There are five main grades of mortar mix: K, O, N, S, and M. Each has different uses based on its flexibility, bonding properties, and compressive strength.
Let’s start with Type K since it is the weakest mortar type, and we’ll work our way on up the chain. Type K mortar has a compressive strength of approximately 75 PSI (Pounds per Square Inch). Because Type K is so soft, it is rarely used in new construction; however, it can work well for specialty applications such as restoration projects. Ancient or historic buildings require this soft mix so the new masonry is not significantly stronger than the existing masonry.
Next is Type O mortar which has a minimum strength of 350. This type is best used with soft brick or soft stone, primarily in interior, above-grade, non-load bearing applications. It is ideal for repointing mortar joints and similar repair work.
In the construction industry, the words ‘above-grade’ and ‘below-grade’ can be used to define the section of a structure that is located above or below ground level.
Using this on the exterior is limited, but can be seen in warmer climates where they do not experience extreme cold temperatures. Type O mortar is composed of 1 part Portland cement, 2 parts lime, and 9 parts sand.
The most common mortar mix is Type N. It is primarily used with brickwork and by most homeowners. This is the best choice for above-grade general applications and can be used for both exterior and interior load-bearing installations. It will reach its maximum strength 28 days after the application. Type N has a minimum strength of 750 PSI and consists of 1 part Portland, 1 part lime, and 6 parts sand.
Type S has a high compressive strength of over 1,800 PSI and is sometimes mixed for strengths of 2,300 PSI. This compound has a high-tensile bond strength.
Tensile strength is the resistance of a material to breaking under tension.
Because of its high-tensile bond strength, it does well withstanding soil pressure, wind, and seismic loads. Type S is suitable for projects at or below-grade, including masonry foundations, retaining walls, manholes, and sewers as well as brick walkways or patios. The formula for type S is 2 parts Portland, 1 part lime, and 8 to 9 parts sand.
Type M is the strongest mixture, with a compressive strength of over 2,500 PSI; however, it has poor adhesion and sealing properties, making it unsuitable for many exposed applications. Instead, this type is best used in places that will endure heavy loads, such as block foundations, retaining walls, driveways, and structures close to water. Additionally, this type is preferred for use with natural stone because its strength is like that of stone. The mixture formular for Type M is 3 parts Portland, 1 part lime, and 12 parts sand.

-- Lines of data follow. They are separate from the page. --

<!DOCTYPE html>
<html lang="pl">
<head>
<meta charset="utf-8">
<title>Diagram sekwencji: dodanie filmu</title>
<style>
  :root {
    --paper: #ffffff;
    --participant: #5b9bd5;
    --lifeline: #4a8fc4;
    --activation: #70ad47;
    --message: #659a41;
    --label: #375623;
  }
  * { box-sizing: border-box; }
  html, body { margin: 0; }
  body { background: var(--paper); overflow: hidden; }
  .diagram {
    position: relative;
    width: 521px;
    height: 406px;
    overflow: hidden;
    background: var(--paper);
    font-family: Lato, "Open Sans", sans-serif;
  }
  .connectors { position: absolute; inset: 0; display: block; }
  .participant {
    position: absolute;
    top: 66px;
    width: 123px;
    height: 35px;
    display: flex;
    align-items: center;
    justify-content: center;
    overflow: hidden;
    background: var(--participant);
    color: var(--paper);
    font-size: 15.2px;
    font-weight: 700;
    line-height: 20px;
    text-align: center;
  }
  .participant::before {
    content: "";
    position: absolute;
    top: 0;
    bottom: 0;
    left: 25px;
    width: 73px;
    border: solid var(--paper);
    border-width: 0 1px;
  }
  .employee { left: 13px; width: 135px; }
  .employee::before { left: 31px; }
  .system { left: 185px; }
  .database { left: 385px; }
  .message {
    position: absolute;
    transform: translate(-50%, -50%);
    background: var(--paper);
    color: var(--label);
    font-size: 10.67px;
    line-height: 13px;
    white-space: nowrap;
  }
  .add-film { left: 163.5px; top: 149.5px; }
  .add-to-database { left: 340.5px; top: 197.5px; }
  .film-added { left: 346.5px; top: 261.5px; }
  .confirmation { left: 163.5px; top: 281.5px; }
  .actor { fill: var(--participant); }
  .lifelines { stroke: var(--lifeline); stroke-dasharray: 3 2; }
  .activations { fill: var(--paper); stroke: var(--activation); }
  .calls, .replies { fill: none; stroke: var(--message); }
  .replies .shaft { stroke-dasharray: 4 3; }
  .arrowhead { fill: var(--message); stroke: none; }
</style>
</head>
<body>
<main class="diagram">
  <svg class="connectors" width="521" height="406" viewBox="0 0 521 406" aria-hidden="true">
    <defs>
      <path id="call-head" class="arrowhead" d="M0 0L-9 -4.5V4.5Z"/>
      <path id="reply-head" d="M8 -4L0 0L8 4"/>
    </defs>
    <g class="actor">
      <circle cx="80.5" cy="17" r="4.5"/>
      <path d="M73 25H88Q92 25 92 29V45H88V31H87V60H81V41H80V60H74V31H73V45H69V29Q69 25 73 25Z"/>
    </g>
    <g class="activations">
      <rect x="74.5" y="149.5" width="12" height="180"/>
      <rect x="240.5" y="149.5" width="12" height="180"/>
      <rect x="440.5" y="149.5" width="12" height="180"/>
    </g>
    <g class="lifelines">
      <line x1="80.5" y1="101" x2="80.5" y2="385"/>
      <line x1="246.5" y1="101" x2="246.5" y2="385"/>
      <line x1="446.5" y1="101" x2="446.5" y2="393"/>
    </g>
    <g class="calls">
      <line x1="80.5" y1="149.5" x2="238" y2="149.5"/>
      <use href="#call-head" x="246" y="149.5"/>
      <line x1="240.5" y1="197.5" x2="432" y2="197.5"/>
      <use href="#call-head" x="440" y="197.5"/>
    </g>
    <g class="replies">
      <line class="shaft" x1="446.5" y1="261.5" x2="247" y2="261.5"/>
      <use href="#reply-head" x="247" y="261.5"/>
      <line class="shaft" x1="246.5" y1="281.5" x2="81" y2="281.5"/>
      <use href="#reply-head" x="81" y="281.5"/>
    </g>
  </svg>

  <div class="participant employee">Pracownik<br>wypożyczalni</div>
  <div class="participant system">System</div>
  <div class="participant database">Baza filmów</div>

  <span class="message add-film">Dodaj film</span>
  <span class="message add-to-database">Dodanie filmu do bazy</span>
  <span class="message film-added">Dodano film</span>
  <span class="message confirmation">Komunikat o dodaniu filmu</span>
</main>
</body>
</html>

Why Does Mortar Type Matter?
Knowing which type of mortar mix to use for different projects is critical. Selecting mortar may appear to be a simple, short process, but you must pay attention to several factors: materials, design, and construction. If you are still unsure of which type to use, seek out an engineer, architect, or mason contractor.